[[ DATA SECTION open ]]
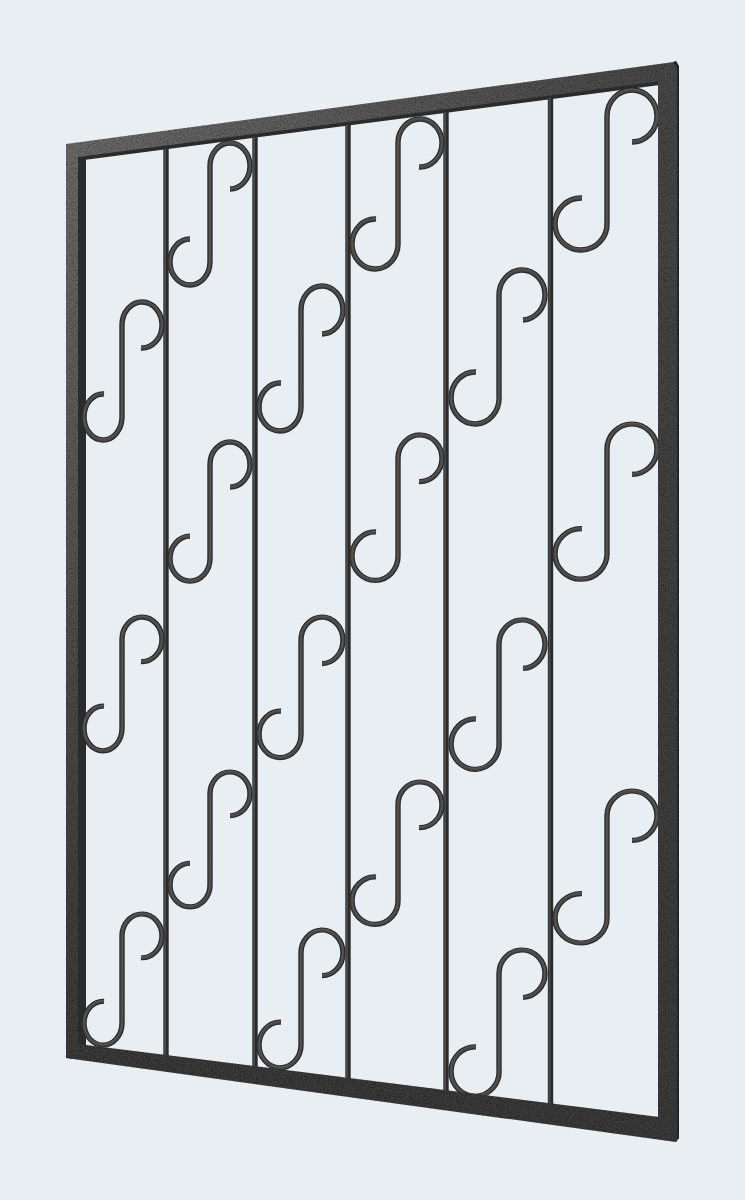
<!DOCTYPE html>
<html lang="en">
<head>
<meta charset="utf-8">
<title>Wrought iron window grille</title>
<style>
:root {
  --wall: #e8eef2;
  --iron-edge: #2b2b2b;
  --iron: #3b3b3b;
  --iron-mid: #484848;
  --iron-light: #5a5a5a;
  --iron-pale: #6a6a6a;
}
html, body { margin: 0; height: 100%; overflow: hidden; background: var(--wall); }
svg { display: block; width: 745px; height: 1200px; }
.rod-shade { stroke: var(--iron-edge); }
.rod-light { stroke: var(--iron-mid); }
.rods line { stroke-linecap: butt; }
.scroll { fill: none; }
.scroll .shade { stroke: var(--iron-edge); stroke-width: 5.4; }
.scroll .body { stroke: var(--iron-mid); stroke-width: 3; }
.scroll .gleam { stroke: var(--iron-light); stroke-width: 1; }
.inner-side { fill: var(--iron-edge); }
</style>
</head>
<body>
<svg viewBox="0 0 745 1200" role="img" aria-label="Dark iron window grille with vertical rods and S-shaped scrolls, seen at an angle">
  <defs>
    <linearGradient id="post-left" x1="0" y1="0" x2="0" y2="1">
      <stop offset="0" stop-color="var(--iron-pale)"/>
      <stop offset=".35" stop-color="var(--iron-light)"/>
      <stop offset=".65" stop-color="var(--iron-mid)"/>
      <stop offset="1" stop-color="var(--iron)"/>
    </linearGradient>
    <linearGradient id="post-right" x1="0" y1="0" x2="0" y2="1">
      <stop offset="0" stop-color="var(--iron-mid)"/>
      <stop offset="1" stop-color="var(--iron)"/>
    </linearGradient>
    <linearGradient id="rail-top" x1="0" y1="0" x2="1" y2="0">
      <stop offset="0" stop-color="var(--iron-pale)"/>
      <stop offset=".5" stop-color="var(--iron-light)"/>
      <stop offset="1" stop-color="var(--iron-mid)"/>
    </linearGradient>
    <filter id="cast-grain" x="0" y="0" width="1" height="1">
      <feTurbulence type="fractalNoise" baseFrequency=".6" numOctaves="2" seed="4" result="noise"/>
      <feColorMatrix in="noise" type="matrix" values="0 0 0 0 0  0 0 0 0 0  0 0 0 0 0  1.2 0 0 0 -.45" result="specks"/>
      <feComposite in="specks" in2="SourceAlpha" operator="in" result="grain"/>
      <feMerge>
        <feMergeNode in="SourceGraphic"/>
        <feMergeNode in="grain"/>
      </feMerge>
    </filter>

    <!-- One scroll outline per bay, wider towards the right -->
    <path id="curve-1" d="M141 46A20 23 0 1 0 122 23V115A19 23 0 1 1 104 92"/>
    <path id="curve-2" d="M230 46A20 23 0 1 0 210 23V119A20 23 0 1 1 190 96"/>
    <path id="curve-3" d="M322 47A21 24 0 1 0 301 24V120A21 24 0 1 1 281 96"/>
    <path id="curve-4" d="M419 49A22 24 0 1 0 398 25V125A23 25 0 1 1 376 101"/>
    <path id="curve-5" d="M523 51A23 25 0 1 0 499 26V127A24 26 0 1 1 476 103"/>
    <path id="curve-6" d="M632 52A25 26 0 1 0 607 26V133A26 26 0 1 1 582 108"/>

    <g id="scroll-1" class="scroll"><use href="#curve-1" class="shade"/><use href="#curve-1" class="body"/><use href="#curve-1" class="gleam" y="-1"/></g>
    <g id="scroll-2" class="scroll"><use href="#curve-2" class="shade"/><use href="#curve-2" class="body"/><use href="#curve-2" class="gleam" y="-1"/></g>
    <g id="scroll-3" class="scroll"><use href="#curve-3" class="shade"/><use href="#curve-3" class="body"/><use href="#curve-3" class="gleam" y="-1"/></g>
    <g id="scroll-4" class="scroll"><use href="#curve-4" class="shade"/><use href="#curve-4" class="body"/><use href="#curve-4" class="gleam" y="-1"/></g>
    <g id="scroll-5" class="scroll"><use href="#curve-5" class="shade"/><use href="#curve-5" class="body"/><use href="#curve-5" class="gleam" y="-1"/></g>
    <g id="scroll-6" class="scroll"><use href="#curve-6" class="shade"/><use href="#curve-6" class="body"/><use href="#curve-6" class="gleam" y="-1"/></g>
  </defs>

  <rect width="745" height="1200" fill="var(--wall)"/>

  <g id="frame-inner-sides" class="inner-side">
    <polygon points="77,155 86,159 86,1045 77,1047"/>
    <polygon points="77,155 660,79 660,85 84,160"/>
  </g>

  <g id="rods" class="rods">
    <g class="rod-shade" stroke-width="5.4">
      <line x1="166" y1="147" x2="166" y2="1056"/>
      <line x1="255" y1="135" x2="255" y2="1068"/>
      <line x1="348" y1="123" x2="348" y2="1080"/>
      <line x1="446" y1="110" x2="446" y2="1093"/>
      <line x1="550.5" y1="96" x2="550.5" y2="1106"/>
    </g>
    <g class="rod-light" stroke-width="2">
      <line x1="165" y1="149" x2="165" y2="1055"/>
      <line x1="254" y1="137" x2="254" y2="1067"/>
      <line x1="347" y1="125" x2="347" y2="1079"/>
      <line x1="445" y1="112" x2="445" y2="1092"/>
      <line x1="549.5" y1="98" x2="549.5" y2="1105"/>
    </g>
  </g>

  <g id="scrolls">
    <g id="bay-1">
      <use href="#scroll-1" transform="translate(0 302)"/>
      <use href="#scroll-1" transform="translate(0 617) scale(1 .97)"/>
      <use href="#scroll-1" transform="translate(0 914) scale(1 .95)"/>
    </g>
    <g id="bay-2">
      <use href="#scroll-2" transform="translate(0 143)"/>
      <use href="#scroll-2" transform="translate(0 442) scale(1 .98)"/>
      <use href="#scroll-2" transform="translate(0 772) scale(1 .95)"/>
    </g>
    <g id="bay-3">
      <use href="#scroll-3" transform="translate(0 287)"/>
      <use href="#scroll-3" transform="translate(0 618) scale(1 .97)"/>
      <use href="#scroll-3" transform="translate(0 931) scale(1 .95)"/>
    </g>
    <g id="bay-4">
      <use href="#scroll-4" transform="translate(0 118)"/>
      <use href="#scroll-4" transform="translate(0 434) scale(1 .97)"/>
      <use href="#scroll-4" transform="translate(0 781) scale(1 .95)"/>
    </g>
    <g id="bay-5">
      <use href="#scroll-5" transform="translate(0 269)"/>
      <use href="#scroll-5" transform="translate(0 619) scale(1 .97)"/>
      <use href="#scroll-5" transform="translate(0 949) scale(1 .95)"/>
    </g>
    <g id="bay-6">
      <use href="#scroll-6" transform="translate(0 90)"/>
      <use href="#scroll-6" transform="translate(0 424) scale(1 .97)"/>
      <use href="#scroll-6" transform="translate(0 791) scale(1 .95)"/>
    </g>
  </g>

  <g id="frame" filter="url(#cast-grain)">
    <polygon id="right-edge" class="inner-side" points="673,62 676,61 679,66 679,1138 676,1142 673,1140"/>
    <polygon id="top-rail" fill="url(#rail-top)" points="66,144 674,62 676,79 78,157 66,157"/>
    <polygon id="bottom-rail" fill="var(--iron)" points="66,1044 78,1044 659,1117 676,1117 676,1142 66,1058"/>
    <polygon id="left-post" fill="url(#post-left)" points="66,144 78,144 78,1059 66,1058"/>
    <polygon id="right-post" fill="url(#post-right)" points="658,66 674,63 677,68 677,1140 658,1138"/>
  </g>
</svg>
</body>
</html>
[[ DATA SECTION closed ]]
* _WHAT NEEDS TO BE DONE_
Quote the data exactly, leaving every image out of the copy.

* _RESULT OF THE TASK_
<!DOCTYPE html>
<html lang="en">
<head>
<meta charset="utf-8">
<title>Wrought iron window grille</title>
<style>
:root {
  --wall: #e8eef2;
  --iron-edge: #2b2b2b;
  --iron: #3b3b3b;
  --iron-mid: #484848;
  --iron-light: #5a5a5a;
  --iron-pale: #6a6a6a;
}
html, body { margin: 0; height: 100%; overflow: hidden; background: var(--wall); }
svg { display: block; width: 745px; height: 1200px; }
.rod-shade { stroke: var(--iron-edge); }
.rod-light { stroke: var(--iron-mid); }
.rods line { stroke-linecap: butt; }
.scroll { fill: none; }
.scroll .shade { stroke: var(--iron-edge); stroke-width: 5.4; }
.scroll .body { stroke: var(--iron-mid); stroke-width: 3; }
.scroll .gleam { stroke: var(--iron-light); stroke-width: 1; }
.inner-side { fill: var(--iron-edge); }
</style>
</head>
<body>
<svg viewBox="0 0 745 1200" role="img" aria-label="Dark iron window grille with vertical rods and S-shaped scrolls, seen at an angle">
  <defs>
    <linearGradient id="post-left" x1="0" y1="0" x2="0" y2="1">
      <stop offset="0" stop-color="var(--iron-pale)"/>
      <stop offset=".35" stop-color="var(--iron-light)"/>
      <stop offset=".65" stop-color="var(--iron-mid)"/>
      <stop offset="1" stop-color="var(--iron)"/>
    </linearGradient>
    <linearGradient id="post-right" x1="0" y1="0" x2="0" y2="1">
      <stop offset="0" stop-color="var(--iron-mid)"/>
      <stop offset="1" stop-color="var(--iron)"/>
    </linearGradient>
    <linearGradient id="rail-top" x1="0" y1="0" x2="1" y2="0">
      <stop offset="0" stop-color="var(--iron-pale)"/>
      <stop offset=".5" stop-color="var(--iron-light)"/>
      <stop offset="1" stop-color="var(--iron-mid)"/>
    </linearGradient>
    <filter id="cast-grain" x="0" y="0" width="1" height="1">
      <feTurbulence type="fractalNoise" baseFrequency=".6" numOctaves="2" seed="4" result="noise"/>
      <feColorMatrix in="noise" type="matrix" values="0 0 0 0 0  0 0 0 0 0  0 0 0 0 0  1.2 0 0 0 -.45" result="specks"/>
      <feComposite in="specks" in2="SourceAlpha" operator="in" result="grain"/>
      <feMerge>
        <feMergeNode in="SourceGraphic"/>
        <feMergeNode in="grain"/>
      </feMerge>
    </filter>

    <!-- One scroll outline per bay, wider towards the right -->
    <path id="curve-1" d="M141 46A20 23 0 1 0 122 23V115A19 23 0 1 1 104 92"/>
    <path id="curve-2" d="M230 46A20 23 0 1 0 210 23V119A20 23 0 1 1 190 96"/>
    <path id="curve-3" d="M322 47A21 24 0 1 0 301 24V120A21 24 0 1 1 281 96"/>
    <path id="curve-4" d="M419 49A22 24 0 1 0 398 25V125A23 25 0 1 1 376 101"/>
    <path id="curve-5" d="M523 51A23 25 0 1 0 499 26V127A24 26 0 1 1 476 103"/>
    <path id="curve-6" d="M632 52A25 26 0 1 0 607 26V133A26 26 0 1 1 582 108"/>

    <g id="scroll-1" class="scroll"><use href="#curve-1" class="shade"/><use href="#curve-1" class="body"/><use href="#curve-1" class="gleam" y="-1"/></g>
    <g id="scroll-2" class="scroll"><use href="#curve-2" class="shade"/><use href="#curve-2" class="body"/><use href="#curve-2" class="gleam" y="-1"/></g>
    <g id="scroll-3" class="scroll"><use href="#curve-3" class="shade"/><use href="#curve-3" class="body"/><use href="#curve-3" class="gleam" y="-1"/></g>
    <g id="scroll-4" class="scroll"><use href="#curve-4" class="shade"/><use href="#curve-4" class="body"/><use href="#curve-4" class="gleam" y="-1"/></g>
    <g id="scroll-5" class="scroll"><use href="#curve-5" class="shade"/><use href="#curve-5" class="body"/><use href="#curve-5" class="gleam" y="-1"/></g>
    <g id="scroll-6" class="scroll"><use href="#curve-6" class="shade"/><use href="#curve-6" class="body"/><use href="#curve-6" class="gleam" y="-1"/></g>
  </defs>

  <rect width="745" height="1200" fill="var(--wall)"/>

  <g id="frame-inner-sides" class="inner-side">
    <polygon points="77,155 86,159 86,1045 77,1047"/>
    <polygon points="77,155 660,79 660,85 84,160"/>
  </g>

  <g id="rods" class="rods">
    <g class="rod-shade" stroke-width="5.4">
      <line x1="166" y1="147" x2="166" y2="1056"/>
      <line x1="255" y1="135" x2="255" y2="1068"/>
      <line x1="348" y1="123" x2="348" y2="1080"/>
      <line x1="446" y1="110" x2="446" y2="1093"/>
      <line x1="550.5" y1="96" x2="550.5" y2="1106"/>
    </g>
    <g class="rod-light" stroke-width="2">
      <line x1="165" y1="149" x2="165" y2="1055"/>
      <line x1="254" y1="137" x2="254" y2="1067"/>
      <line x1="347" y1="125" x2="347" y2="1079"/>
      <line x1="445" y1="112" x2="445" y2="1092"/>
      <line x1="549.5" y1="98" x2="549.5" y2="1105"/>
    </g>
  </g>

  <g id="scrolls">
    <g id="bay-1">
      <use href="#scroll-1" transform="translate(0 302)"/>
      <use href="#scroll-1" transform="translate(0 617) scale(1 .97)"/>
      <use href="#scroll-1" transform="translate(0 914) scale(1 .95)"/>
    </g>
    <g id="bay-2">
      <use href="#scroll-2" transform="translate(0 143)"/>
      <use href="#scroll-2" transform="translate(0 442) scale(1 .98)"/>
      <use href="#scroll-2" transform="translate(0 772) scale(1 .95)"/>
    </g>
    <g id="bay-3">
      <use href="#scroll-3" transform="translate(0 287)"/>
      <use href="#scroll-3" transform="translate(0 618) scale(1 .97)"/>
      <use href="#scroll-3" transform="translate(0 931) scale(1 .95)"/>
    </g>
    <g id="bay-4">
      <use href="#scroll-4" transform="translate(0 118)"/>
      <use href="#scroll-4" transform="translate(0 434) scale(1 .97)"/>
      <use href="#scroll-4" transform="translate(0 781) scale(1 .95)"/>
    </g>
    <g id="bay-5">
      <use href="#scroll-5" transform="translate(0 269)"/>
      <use href="#scroll-5" transform="translate(0 619) scale(1 .97)"/>
      <use href="#scroll-5" transform="translate(0 949) scale(1 .95)"/>
    </g>
    <g id="bay-6">
      <use href="#scroll-6" transform="translate(0 90)"/>
      <use href="#scroll-6" transform="translate(0 424) scale(1 .97)"/>
      <use href="#scroll-6" transform="translate(0 791) scale(1 .95)"/>
    </g>
  </g>

  <g id="frame" filter="url(#cast-grain)">
    <polygon id="right-edge" class="inner-side" points="673,62 676,61 679,66 679,1138 676,1142 673,1140"/>
    <polygon id="top-rail" fill="url(#rail-top)" points="66,144 674,62 676,79 78,157 66,157"/>
    <polygon id="bottom-rail" fill="var(--iron)" points="66,1044 78,1044 659,1117 676,1117 676,1142 66,1058"/>
    <polygon id="left-post" fill="url(#post-left)" points="66,144 78,144 78,1059 66,1058"/>
    <polygon id="right-post" fill="url(#post-right)" points="658,66 674,63 677,68 677,1140 658,1138"/>
  </g>
</svg>
</body>
</html>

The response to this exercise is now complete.